Zwiefach (Oriente Musik, 2000) Zanskar (Klangräume, 2002) Jing Ye Si (2006) Ye Xue (a.k.a. Night Snows, 2010)
The three principle members of Gotan Project – Parisian Philippe Cohen Solal, Swiss-born Christophe Mueller and Argentine musician Eduardo Makaroff – came together in the late 1990s through a mutual passion for the combination of sound with image, but were equally driven by the desire to successfully mix electronic and acoustic music.
They then built on a foundation of house and dub production by adding some of the finest Argentine tango musicians. The result was a blend of Parisian production with Buenos Aires tradition.
Their debut album was La Revancha Del Tango. In early 2004, Philippe Cohen Solal compiled a mix album of new tracks and remixes on behalf of the band, Inspiracion Espiracion (XL Recordings). Philippe Cohen Solal explained some of the factors that led them to make this album, which was not exactly a new GoTan Project record, but a collection of new tracks, plus GoTan Project remixing tracks and people mixing GoTan Project tracks:
“We set ourselves the challenge of bringing together past influences and present aspirations for just one hour – the Ancients and the Moderns. Indeed, what difference is there between a 40s groove, a 70s groove, and a groove for tomorrow? There is a difference in the sound quality of the recordings, naturally, but that aside, Anibal Troilo grooves, Astor Piazzolla grooves, and Pepe Bradock grooves. One is an amazing arranger, one a songwriting genius, and the other an inspired producer. Calexico, Domingo Cura, Peter Kruder, Anibal Troilo, Anti Pop Consortium, GoTan Project, Pepe Bradock, Al Shid and the voices of those Argentinean women, legendary figures, stars or unknowns, with names like Evita, Cecilia and Rita.”
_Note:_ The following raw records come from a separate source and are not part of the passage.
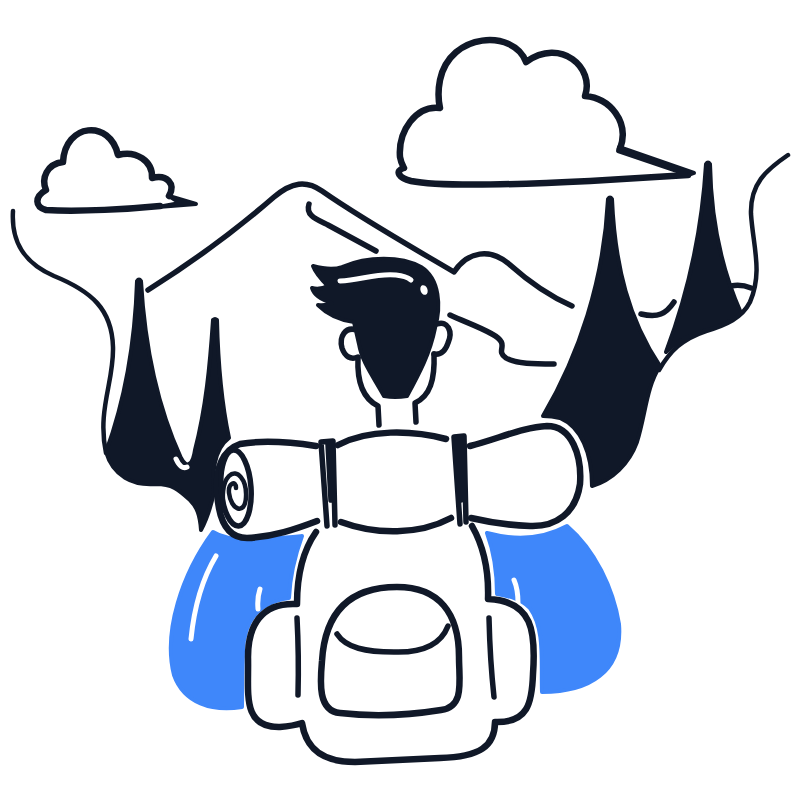
<!DOCTYPE html>
<html lang="en">
<head>
<meta charset="utf-8">
<title>Hiker facing the mountains</title>
<style>
:root { --ink: #101828; --jacket: #3f87fa; --paper: #ffffff; }
html, body { margin: 0; background: var(--paper); overflow: hidden; }
svg { display: block; width: 800px; height: 800px; }
.line { fill: none; stroke: var(--ink); stroke-width: 5.5; stroke-linecap: round; stroke-linejoin: round; }
.bold { stroke-width: 6.5; }
.thin { stroke-width: 4.5; }
.ink { fill: var(--ink); stroke: var(--ink); stroke-width: 4; stroke-linejoin: round; }
.jacket { fill: var(--jacket); stroke: var(--jacket); stroke-width: 4; stroke-linejoin: round; }
.shine { fill: none; stroke: var(--paper); stroke-width: 5; stroke-linecap: round; }
.paper { fill: var(--paper); }
</style>
</head>
<body>
<svg viewBox="0 0 800 800" role="img" aria-label="Hiker with a backpack seen from behind, looking at mountains, trees and clouds">
  <g id="clouds">
    <path class="line bold" d="M620 149C630 122 610 98 585 96C595 68 561 37 526 62C514 29 450 32 440 80C438 90 438 99 440 108C416 105 398 131 400 157C401 163 403 166 404 168C394 171 399 178 411 181C440 187 530 184 590 181L688 175"/>
    <path class="ink" stroke-width="2" d="M619 147L694 173L686 176L680 172L618 151Z"/>
    <path class="line bold" d="M169 196C176 184 167 174 152 178C153 161 136 150 118 155C110 119 65 123 63 162C47 164 41 178 46 190C34 197 35 207 46 210C80 212 130 209 160 206"/>
    <path class="ink" d="M169 196L196 204L158 207L180 203Z"/>
  </g>

  <g id="mountains">
    <path class="line" d="M148 290C194 261 236 230 274 197C292 182 306 180 322 191C362 219 410 246 454 272C468 251 490 248 509 264C528 281 549 296 572 306"/>
    <path class="line" d="M309 204C305 216 318 220 328 225L376 251"/>
    <path class="line" d="M450 315C465 322 480 327 492 334C512 345 494 350 506 358C516 364 535 364 554 364"/>
    <path class="line" d="M641 314C658 318 666 314 674 302"/>
    <path class="line" d="M731 286Q741 284 751 288"/>
  </g>

  <g id="valley-edges">
    <path class="line thin" d="M13 211C11 242 24 263 54 276C91 291 112 309 113 347C114 382 97 410 106 453"/>
    <path class="line thin" d="M788 155C766 170 750 184 751 214C753 246 763 272 750 302C742 318 726 325 706 331C682 339 670 351 659 370"/>
  </g>

  <g id="trees">
    <path class="ink" d="M137 281Q139 278 141 281C145 350 159 410 181 458C187 470 193 464 195 450C206 408 210 365 213 320Q215 318 217 320C218 362 222 405 229 438C213 450 212 476 214 492C211 506 207 519 201 530C200 515 197 507 190 500C178 489 172 484 156 484C133 486 113 476 106 452C125 400 135 345 137 281Z"/>
    <path class="shine" stroke-width="4" d="M176 459Q181 470 187 467"/>
    <path class="ink" d="M608 199Q610 196 612 199C615 267 629 320 660 366C646 388 646 413 637 442C629 464 612 480 592 486C592 453 581 427 560 418Q552 416 543 416C579 355 604 280 608 199Z"/>
    <path class="ink" d="M706 164Q708 161 710 164C711 218 720 266 741 313C729 324 714 328 697 333C683 338 673 345 666 352C689 291 702 230 706 164Z"/>
  </g>

  <g id="jacket">
    <path class="jacket" d="M213 532C230 543 260 540 302 536C295 555 290 576 289 598C259 602 244 621 243 651Q242 680 242 707C212 712 184 703 174 675C163 632 182 574 213 532Z"/>
    <path class="jacket" d="M487 533C517 541 545 538 567 526C595 550 613 588 619 624C623 672 589 692 542 692C541 660 545 629 530 608C520 598 508 596 497 594C497 573 494 552 487 533Z"/>
    <path class="shine" d="M216 556C201 581 194 609 191 639M260 589Q257 598 258 609M514 580Q518 589 518 603"/>
  </g>

  <g id="backpack">
    <path class="paper" d="M316 532C302 552 297 575 297 604C261 602 248 626 248 657C248 698 243 728 301 724C309 752 323 762 355 762L440 758C480 757 495 746 495 724C534 723 532 698 534 665C536 626 527 602 488 599C489 570 484 547 472 526Z"/>
    <path class="line bold" d="M316 532C302 552 297 575 297 604C261 602 248 626 248 657C249 692 241 728 280 727Q293 726 302 723C306 750 324 762 355 762L440 758C480 757 495 746 495 722C528 723 532 703 533 674C536 632 533 601 488 599C489 570 484 547 472 526"/>
    <path class="line" d="M297 618Q299 655 298 695M489 618Q490 660 494 697"/>
    <path class="line bold" d="M340 713C318 711 320 683 322 661C325 612 350 587 397 587C439 587 459 613 459 657C459 681 465 707 441 710C410 715 375 717 340 713Z"/>
    <path class="line" d="M337 634C346 648 366 652 394 652C423 653 441 644 448 626"/>
  </g>

  <g id="bedroll">
    <path class="paper" d="M233 445C270 440 300 445 320 446C365 428 415 428 454 440C490 437 520 426 547 426C574 427 583 458 581 486C577 515 556 527 530 526L470 518C430 536 375 537 335 520L240 538C208 530 208 455 233 445Z"/>
    <path class="line bold" d="M316 446C290 442 263 440 240 444C222 450 216 469 217 490C218 516 225 538 247 538C273 537 296 529 317 521"/>
    <ellipse class="line" cx="236" cy="488" rx="15" ry="38" transform="rotate(-4 236 488)"/>
    <path class="line thin" d="M236 488C236 480 228 483 229 493C231 510 245 516 246 497C247 480 237 468 229 476C222 483 222 498 224 509"/>
    <path class="line bold" d="M338 445C368 429 412 430 446 439M341 522C376 535 419 535 451 518"/>
    <path class="line bold" d="M470 446C498 439 523 427 547 426C572 426 582 456 580 484C576 513 556 527 530 526Q501 525 471 518"/>
    <path class="line" d="M327 526L321 442L333 441L335 525M328 444L331 500M460 524L454 437L464 436L466 522M459 440L461 500"/>
  </g>

  <g id="head">
    <path class="line" d="M357 330C345 326 339 337 342 348C345 357 351 360 358 357M437 324C448 320 453 332 448 343C445 352 440 355 434 354"/>
    <path class="line" d="M358 358C357 380 362 398 378 406L379 425M434 354C435 380 430 396 415 403L416 422"/>
    <path class="ink" d="M313 266C324 269 334 270 342 267C368 256 401 256 421 267C440 279 441 307 435 328C430 353 420 372 407 396Q395 398 384 396C373 376 362 362 359 344L354 322C340 320 327 314 318 305Q326 306 332 303C322 300 314 295 312 288Q320 290 328 286C322 280 316 274 313 266Z"/>
    <path class="shine" stroke-width="4" d="M340 281C361 280 376 273 396 275Q406 276 411 280"/>
    <ellipse class="paper" cx="424" cy="290" rx="3.5" ry="5" transform="rotate(-20 424 290)"/>
  </g>
</svg>
</body>
</html>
GoTan Project also had a visual component. The second disc that accompanied the album included a video by their longtime visual collaborator, Prisca Lobjoy. She is a video artist and was part of the GoTan Project world since the very beginning, from the design of their first single sleeves, to the album cover and, above all, the creation of the videos, which were projected during the live shows.
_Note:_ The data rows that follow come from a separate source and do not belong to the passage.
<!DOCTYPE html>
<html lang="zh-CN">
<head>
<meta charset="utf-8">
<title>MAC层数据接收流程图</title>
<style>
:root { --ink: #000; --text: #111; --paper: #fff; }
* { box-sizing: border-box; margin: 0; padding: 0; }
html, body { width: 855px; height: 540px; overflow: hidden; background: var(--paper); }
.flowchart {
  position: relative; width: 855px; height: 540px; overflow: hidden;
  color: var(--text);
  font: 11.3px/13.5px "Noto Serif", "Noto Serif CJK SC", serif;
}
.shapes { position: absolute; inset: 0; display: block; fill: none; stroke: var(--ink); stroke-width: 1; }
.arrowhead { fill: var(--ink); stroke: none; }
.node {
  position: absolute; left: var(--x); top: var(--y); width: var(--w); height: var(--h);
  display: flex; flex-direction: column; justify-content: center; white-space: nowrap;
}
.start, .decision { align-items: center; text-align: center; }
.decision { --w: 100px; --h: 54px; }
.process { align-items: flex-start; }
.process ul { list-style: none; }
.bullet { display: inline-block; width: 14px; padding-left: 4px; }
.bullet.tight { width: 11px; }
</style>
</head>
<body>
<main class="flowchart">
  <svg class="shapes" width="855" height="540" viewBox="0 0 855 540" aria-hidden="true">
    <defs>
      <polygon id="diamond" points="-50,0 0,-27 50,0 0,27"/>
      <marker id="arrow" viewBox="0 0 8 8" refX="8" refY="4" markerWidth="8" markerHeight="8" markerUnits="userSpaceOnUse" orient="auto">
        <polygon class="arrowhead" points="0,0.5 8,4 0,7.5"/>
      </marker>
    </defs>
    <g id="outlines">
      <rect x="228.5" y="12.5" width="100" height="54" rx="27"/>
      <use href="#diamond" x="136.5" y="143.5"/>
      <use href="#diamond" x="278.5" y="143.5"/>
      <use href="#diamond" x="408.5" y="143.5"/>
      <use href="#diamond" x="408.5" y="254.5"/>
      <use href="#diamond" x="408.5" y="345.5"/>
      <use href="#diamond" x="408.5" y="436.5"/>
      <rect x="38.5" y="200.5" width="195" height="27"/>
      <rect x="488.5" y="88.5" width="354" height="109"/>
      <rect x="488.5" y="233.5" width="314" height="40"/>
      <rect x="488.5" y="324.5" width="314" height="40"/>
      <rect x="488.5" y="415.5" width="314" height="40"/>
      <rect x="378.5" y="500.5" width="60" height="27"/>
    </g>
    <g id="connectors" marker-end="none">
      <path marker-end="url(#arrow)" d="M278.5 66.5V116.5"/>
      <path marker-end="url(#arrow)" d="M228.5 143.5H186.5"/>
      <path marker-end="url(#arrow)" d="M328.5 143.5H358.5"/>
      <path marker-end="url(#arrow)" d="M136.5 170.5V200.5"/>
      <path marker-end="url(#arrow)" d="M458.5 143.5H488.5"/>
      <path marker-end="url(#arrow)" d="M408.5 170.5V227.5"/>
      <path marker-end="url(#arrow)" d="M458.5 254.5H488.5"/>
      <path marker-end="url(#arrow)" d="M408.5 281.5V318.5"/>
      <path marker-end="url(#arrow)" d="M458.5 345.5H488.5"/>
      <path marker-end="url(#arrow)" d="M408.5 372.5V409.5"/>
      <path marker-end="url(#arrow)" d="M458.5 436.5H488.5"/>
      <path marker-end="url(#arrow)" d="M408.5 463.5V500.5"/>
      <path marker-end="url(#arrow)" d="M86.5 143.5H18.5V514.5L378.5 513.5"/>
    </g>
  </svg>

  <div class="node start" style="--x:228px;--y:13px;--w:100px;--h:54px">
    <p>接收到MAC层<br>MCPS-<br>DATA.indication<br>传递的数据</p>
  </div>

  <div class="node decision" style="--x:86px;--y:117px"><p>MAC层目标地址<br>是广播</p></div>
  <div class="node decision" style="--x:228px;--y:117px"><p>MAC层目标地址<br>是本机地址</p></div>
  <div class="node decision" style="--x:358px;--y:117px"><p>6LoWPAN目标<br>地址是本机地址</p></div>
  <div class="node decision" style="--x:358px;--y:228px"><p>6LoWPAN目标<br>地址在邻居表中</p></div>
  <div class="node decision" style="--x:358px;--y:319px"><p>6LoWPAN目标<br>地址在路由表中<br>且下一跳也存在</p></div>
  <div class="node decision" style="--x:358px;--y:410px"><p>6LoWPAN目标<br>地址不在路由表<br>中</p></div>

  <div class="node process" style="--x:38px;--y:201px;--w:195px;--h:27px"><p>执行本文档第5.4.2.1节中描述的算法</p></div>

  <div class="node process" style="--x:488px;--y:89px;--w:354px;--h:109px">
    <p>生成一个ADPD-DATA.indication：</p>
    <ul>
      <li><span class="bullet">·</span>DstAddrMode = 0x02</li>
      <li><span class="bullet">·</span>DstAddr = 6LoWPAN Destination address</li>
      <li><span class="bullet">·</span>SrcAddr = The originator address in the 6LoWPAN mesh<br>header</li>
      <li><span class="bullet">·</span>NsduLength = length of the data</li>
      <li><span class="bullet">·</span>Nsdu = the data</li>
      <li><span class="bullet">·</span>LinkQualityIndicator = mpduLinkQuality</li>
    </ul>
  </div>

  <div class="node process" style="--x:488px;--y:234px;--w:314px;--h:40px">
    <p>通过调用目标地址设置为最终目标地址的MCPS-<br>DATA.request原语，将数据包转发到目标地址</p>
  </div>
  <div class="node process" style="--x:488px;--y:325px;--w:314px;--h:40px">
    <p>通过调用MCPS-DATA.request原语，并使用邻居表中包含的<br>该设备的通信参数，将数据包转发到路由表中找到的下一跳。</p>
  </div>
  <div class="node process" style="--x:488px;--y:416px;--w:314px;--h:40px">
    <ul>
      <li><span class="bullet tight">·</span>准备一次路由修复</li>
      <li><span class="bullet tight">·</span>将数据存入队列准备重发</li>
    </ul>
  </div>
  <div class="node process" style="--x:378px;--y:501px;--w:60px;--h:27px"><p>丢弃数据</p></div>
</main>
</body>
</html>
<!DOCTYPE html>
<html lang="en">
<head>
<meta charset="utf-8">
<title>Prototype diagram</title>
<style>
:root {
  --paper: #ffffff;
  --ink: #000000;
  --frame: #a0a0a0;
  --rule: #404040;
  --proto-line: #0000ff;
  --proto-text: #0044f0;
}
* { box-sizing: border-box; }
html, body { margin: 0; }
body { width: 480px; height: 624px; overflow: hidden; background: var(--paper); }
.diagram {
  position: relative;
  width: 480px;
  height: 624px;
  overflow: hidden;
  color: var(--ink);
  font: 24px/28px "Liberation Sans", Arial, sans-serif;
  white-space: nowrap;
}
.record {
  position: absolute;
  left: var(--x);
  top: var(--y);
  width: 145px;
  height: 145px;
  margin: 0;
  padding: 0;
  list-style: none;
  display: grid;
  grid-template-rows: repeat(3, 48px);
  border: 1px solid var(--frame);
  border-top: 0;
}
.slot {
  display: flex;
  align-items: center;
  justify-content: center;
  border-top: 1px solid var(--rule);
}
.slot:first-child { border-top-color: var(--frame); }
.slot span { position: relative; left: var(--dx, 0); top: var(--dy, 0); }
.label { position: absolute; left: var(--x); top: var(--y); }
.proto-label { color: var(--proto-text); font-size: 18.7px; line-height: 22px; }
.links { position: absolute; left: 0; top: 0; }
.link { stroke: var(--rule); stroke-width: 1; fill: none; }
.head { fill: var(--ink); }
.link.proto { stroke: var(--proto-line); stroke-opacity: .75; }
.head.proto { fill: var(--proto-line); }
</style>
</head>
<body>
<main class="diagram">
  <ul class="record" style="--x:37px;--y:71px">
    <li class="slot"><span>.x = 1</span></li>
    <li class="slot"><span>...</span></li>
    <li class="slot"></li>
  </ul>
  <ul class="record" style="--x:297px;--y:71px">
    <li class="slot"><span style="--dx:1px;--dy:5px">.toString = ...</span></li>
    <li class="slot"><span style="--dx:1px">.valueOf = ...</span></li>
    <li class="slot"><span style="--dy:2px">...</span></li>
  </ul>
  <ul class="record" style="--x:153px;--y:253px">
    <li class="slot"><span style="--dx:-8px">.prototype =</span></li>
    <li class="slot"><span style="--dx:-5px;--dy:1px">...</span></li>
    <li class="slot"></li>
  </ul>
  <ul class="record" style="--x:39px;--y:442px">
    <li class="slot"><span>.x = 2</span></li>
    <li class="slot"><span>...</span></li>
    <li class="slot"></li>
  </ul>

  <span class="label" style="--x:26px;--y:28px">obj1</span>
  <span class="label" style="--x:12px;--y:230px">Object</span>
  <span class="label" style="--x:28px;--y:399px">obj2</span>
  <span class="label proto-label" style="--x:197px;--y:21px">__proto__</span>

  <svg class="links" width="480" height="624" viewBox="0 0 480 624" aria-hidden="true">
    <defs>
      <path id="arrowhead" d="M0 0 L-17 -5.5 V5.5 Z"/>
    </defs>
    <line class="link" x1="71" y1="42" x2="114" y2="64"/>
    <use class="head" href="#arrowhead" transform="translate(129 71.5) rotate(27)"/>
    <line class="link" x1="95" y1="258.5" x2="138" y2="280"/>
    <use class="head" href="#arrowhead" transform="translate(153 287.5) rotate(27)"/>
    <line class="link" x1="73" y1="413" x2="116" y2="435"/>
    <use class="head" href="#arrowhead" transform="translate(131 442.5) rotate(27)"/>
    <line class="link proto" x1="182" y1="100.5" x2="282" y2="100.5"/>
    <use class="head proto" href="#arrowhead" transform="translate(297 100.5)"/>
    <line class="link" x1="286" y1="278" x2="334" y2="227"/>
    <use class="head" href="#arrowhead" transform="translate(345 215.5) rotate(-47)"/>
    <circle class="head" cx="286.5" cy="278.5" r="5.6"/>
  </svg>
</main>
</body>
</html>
The group’s third recording, Lunatico, had a decidedly stronger emphasis on the more organic roots of tango. “We really wanted to explore both tango and folkloric music from Argentina a lot further than we had before,” said Philippe. “That’s why many of the tracks are classically tango-oriented, very traditional patterns that people like (Anibal) Troilo would use.”
Gao Hong was born in 1964 in Luoyang, Henan province, China. She is a renowned composer and Chinese pipa (lute) player. Gao Hong has resided in the United States since 1994.
In 2005 Gao Hong became the first traditional musician to be awarded the prestigious Bush Artist Fellowship, and in 2012 she became the only musician in any genre to win four McKnight Artist Fellowships for Performing Musicians.
Gao’s composition for solo pipa, ‘Flying Dragon’ won the 2012 Global Music Award – Award of Excellence Solo Instrumental (Gold Medal).
Her 2015 album Pipa Potluck includes collaborations with musicians from
various parts ofthe world, including banjo player Alison Brown, fiddler
Matt Combs, bassist Garry West, slack key guitar viertuoso George
Kahumoku, Jr., ud player Yair Dalal, and Bassam Saba.
In 2016, Gao Hong completed the first ever pipa method book written in English published by Hal Leonard, the world’s largest sheet music publisher.
Bao Jian is a master of the guanzi (a double-reed folk wind instrument of ancient Chinese origin) and has performed extensively as a soloist and chamber musician worldwide. Praised by The Berlin Daily Post for his “pure hallowed music from the East,” Mr. Bao has captivated audiences with his virtuosity.
Bao has received an impressive list of awards including the 1998 Pro Musicis International Award in New York and the First Prize in the 1995 International Chinese Ethnic Instrumental Competition in Beijing.